*ASSIGNMENT:*
Which lines of the data contain the string "stroke"? Copy every one.

Collected data:
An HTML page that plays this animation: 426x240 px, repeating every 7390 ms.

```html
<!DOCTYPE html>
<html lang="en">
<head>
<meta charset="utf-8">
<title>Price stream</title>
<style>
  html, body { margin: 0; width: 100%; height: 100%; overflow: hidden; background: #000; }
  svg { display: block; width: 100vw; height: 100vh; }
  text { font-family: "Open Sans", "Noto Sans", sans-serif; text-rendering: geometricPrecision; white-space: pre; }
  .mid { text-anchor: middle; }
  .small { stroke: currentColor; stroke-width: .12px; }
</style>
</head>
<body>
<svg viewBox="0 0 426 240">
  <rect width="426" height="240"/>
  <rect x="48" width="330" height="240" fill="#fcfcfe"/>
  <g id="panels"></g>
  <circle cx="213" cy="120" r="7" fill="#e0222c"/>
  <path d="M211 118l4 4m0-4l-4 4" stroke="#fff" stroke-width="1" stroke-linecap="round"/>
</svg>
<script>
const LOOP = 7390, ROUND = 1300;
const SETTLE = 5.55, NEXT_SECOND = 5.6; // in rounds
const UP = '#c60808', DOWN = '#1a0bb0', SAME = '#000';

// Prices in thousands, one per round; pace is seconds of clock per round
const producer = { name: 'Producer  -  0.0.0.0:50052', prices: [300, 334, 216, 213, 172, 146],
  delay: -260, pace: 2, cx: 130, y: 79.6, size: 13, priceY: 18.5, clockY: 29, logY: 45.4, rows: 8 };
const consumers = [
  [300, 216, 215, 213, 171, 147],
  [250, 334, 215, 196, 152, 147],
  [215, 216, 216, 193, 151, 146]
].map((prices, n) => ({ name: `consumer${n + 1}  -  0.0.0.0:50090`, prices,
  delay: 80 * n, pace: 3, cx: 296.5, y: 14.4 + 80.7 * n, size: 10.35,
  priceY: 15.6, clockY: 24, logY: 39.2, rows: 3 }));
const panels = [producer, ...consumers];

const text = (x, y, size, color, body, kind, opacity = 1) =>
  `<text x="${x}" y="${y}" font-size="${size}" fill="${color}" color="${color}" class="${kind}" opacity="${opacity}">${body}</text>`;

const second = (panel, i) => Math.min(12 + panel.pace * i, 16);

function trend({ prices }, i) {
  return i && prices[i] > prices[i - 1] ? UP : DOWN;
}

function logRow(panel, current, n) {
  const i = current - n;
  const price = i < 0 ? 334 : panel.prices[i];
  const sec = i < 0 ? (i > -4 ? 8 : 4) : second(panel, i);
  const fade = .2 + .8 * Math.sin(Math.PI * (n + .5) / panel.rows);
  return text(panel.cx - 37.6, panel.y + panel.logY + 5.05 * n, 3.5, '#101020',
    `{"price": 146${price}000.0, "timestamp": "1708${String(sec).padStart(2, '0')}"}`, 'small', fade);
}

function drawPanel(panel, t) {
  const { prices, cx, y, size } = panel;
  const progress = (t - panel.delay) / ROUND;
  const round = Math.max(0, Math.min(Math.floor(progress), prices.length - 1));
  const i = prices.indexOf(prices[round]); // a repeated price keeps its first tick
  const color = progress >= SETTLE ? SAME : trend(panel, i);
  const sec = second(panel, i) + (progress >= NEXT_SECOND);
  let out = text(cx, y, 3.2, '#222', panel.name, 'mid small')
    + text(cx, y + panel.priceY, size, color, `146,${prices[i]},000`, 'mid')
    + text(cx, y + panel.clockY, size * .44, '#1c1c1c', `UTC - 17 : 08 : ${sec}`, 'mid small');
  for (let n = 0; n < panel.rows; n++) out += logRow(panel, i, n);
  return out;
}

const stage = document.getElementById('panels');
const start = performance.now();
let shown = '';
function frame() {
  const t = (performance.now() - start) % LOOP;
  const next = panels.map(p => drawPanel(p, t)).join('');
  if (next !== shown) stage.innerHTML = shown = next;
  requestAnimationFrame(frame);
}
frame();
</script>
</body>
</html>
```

--

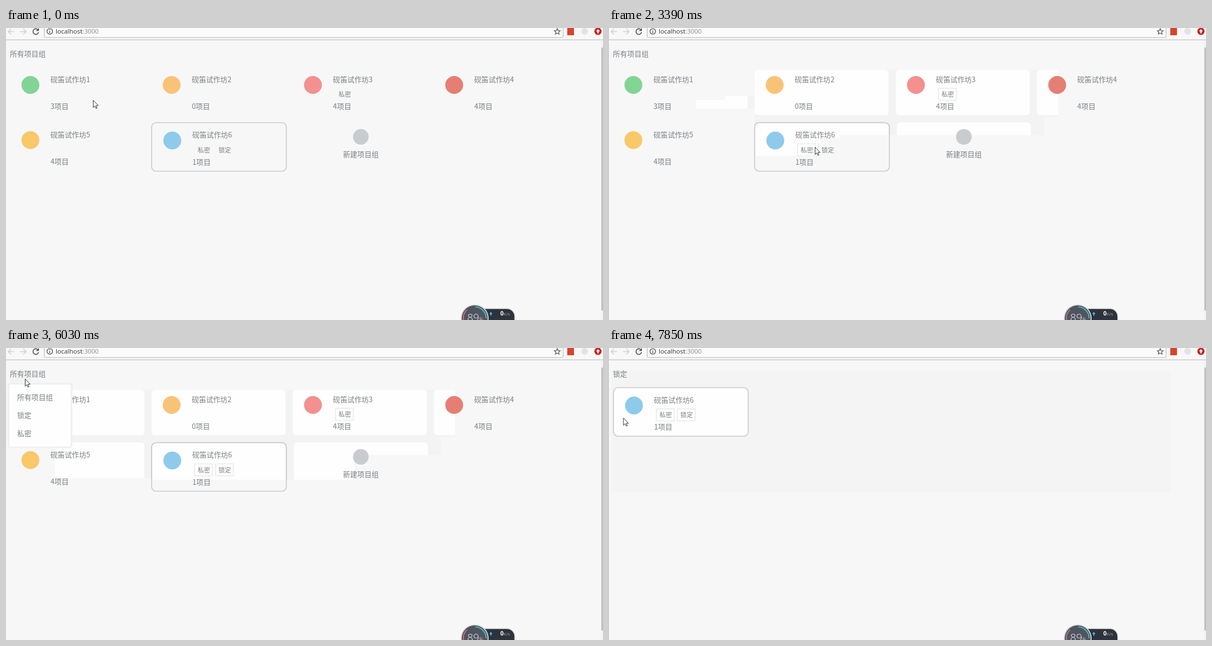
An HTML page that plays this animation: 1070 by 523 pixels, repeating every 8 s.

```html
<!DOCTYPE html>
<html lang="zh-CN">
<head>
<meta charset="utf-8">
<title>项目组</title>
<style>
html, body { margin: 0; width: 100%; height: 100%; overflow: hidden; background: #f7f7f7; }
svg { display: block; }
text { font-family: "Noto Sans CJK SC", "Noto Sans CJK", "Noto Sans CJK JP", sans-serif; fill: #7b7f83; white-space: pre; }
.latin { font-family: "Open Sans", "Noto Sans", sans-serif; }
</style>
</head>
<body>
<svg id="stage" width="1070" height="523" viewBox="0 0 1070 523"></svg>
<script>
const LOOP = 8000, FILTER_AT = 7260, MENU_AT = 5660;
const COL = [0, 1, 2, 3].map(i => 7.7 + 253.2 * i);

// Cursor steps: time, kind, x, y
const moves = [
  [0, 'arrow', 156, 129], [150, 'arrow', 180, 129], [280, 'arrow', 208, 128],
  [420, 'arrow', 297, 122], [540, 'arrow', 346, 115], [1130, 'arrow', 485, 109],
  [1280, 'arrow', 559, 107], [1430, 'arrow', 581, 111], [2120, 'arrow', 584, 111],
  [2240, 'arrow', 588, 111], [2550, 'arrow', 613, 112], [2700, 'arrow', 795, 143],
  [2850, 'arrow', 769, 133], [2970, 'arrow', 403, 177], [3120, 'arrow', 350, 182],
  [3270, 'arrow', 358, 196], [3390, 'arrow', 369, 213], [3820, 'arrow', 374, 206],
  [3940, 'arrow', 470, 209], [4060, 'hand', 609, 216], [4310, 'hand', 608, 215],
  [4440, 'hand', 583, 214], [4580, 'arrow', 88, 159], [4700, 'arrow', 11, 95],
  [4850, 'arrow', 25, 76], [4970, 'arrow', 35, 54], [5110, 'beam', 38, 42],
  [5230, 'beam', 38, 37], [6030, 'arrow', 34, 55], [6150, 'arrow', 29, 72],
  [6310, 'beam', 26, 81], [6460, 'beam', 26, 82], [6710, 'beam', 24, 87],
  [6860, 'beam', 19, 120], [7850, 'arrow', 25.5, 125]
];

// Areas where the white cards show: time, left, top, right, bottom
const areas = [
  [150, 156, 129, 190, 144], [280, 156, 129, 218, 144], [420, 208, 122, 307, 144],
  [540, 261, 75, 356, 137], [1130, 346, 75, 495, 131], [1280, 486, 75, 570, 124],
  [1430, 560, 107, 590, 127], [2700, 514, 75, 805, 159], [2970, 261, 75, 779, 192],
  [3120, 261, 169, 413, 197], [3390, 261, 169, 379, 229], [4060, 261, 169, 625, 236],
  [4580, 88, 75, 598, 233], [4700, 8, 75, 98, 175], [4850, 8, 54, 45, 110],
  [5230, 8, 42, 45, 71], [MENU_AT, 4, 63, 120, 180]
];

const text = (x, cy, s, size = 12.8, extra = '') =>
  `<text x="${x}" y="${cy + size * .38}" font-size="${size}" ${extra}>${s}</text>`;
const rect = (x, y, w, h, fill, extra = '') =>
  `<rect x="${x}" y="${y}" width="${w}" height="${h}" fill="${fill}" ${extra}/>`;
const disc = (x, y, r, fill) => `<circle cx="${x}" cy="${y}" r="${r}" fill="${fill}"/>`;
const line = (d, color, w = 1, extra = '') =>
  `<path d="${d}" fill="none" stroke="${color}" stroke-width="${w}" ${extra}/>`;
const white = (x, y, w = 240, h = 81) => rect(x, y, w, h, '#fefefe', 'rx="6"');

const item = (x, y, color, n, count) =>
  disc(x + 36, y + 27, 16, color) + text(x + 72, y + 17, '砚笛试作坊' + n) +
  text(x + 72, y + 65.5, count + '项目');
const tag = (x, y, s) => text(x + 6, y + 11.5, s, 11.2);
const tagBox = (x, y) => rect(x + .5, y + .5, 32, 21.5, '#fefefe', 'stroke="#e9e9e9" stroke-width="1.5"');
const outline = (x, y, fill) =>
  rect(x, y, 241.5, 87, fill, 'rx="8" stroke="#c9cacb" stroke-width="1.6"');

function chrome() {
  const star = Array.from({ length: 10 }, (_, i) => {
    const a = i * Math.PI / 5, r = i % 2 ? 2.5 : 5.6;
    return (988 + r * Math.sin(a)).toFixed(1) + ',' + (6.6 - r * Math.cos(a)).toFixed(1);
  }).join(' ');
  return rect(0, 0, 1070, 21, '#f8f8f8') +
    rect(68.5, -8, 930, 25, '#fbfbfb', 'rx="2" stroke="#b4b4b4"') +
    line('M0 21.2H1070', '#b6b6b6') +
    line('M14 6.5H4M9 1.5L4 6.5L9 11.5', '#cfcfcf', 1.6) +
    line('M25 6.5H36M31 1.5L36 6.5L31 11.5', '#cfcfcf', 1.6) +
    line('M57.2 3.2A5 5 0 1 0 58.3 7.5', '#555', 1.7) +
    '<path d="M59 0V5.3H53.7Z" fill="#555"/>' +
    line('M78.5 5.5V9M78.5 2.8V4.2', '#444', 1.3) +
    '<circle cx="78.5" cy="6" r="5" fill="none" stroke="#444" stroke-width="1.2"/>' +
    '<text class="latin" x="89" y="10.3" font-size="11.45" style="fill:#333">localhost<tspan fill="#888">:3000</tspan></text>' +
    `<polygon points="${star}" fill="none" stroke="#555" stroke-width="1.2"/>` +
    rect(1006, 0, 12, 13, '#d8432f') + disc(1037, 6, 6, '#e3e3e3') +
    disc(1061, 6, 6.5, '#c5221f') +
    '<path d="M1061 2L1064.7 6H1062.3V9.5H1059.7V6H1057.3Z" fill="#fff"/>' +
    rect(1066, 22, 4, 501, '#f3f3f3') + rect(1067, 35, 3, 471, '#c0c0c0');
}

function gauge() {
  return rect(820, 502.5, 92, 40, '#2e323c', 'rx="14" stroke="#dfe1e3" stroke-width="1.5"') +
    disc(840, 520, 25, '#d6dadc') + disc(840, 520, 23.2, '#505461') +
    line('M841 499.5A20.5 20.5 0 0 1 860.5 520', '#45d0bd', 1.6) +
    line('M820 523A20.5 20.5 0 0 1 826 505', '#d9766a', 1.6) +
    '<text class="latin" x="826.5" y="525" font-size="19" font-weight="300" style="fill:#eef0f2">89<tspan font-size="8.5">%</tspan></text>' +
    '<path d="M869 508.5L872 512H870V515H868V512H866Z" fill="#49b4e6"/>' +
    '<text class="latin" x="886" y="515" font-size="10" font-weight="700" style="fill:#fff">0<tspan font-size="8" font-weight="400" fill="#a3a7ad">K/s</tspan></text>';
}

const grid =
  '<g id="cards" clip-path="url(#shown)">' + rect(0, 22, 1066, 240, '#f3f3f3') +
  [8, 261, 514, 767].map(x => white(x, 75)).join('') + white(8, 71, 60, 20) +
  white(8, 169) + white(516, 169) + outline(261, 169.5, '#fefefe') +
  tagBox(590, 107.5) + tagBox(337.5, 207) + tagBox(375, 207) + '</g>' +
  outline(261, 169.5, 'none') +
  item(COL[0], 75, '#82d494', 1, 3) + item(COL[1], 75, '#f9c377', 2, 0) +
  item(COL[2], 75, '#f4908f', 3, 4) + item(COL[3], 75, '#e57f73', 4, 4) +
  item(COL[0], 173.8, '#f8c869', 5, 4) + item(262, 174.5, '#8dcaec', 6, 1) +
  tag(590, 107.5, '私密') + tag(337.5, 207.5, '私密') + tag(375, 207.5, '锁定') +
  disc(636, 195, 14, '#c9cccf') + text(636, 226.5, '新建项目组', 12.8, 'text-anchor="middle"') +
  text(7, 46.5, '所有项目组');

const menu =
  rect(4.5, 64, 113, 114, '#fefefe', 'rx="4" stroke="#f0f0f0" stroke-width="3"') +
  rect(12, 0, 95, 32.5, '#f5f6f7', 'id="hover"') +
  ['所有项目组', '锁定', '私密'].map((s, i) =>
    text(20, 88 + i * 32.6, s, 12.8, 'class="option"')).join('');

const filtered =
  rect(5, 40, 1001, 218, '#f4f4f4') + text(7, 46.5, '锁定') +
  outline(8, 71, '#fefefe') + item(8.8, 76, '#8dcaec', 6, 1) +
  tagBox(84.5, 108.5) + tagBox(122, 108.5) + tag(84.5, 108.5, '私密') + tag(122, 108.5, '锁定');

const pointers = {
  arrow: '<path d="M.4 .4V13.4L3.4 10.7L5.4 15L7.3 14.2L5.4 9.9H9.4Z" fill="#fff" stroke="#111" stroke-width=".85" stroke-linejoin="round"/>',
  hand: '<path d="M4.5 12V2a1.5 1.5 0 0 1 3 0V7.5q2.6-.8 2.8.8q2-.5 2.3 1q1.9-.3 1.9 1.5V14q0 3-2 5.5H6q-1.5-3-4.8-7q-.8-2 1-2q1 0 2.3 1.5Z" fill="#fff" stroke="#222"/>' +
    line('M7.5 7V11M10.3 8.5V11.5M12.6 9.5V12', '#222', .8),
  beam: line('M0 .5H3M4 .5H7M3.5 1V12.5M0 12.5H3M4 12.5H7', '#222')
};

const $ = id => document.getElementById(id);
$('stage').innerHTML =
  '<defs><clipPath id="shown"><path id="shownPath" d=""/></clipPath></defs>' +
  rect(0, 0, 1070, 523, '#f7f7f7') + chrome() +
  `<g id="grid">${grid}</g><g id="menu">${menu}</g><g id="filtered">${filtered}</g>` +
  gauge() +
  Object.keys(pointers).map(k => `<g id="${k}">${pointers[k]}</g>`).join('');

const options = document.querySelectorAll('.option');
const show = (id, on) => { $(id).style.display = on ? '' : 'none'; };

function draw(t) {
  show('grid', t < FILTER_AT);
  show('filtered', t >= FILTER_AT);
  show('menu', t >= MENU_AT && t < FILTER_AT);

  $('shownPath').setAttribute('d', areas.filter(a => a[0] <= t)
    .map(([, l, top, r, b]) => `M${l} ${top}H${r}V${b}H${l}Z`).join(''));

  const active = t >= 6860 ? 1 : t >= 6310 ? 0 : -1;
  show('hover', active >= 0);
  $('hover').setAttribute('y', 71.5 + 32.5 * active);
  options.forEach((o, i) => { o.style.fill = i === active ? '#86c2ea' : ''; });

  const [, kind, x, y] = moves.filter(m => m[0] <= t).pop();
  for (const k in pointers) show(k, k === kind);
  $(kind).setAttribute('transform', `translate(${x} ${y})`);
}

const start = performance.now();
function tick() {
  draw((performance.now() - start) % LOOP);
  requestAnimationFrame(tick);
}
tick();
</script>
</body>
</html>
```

*ANSWER AREA:*
  .small { stroke: currentColor; stroke-width: .12px; }
  <path d="M211 118l4 4m0-4l-4 4" stroke="#fff" stroke-width="1" stroke-linecap="round"/>
  `<path d="${d}" fill="none" stroke="${color}" stroke-width="${w}" ${extra}/>`;
const tagBox = (x, y) => rect(x + .5, y + .5, 32, 21.5, '#fefefe', 'stroke="#e9e9e9" stroke-width="1.5"');
  rect(x, y, 241.5, 87, fill, 'rx="8" stroke="#c9cacb" stroke-width="1.6"');
    rect(68.5, -8, 930, 25, '#fbfbfb', 'rx="2" stroke="#b4b4b4"') +
    '<circle cx="78.5" cy="6" r="5" fill="none" stroke="#444" stroke-width="1.2"/>' +
    `<polygon points="${star}" fill="none" stroke="#555" stroke-width="1.2"/>` +
  return rect(820, 502.5, 92, 40, '#2e323c', 'rx="14" stroke="#dfe1e3" stroke-width="1.5"') +
  rect(4.5, 64, 113, 114, '#fefefe', 'rx="4" stroke="#f0f0f0" stroke-width="3"') +
  arrow: '<path d="M.4 .4V13.4L3.4 10.7L5.4 15L7.3 14.2L5.4 9.9H9.4Z" fill="#fff" stroke="#111" stroke-width=".85" stroke-linejoin="round"/>',
  hand: '<path d="M4.5 12V2a1.5 1.5 0 0 1 3 0V7.5q2.6-.8 2.8.8q2-.5 2.3 1q1.9-.3 1.9 1.5V14q0 3-2 5.5H6q-1.5-3-4.8-7q-.8-2 1-2q1 0 2.3 1.5Z" fill="#fff" stroke="#222"/>' +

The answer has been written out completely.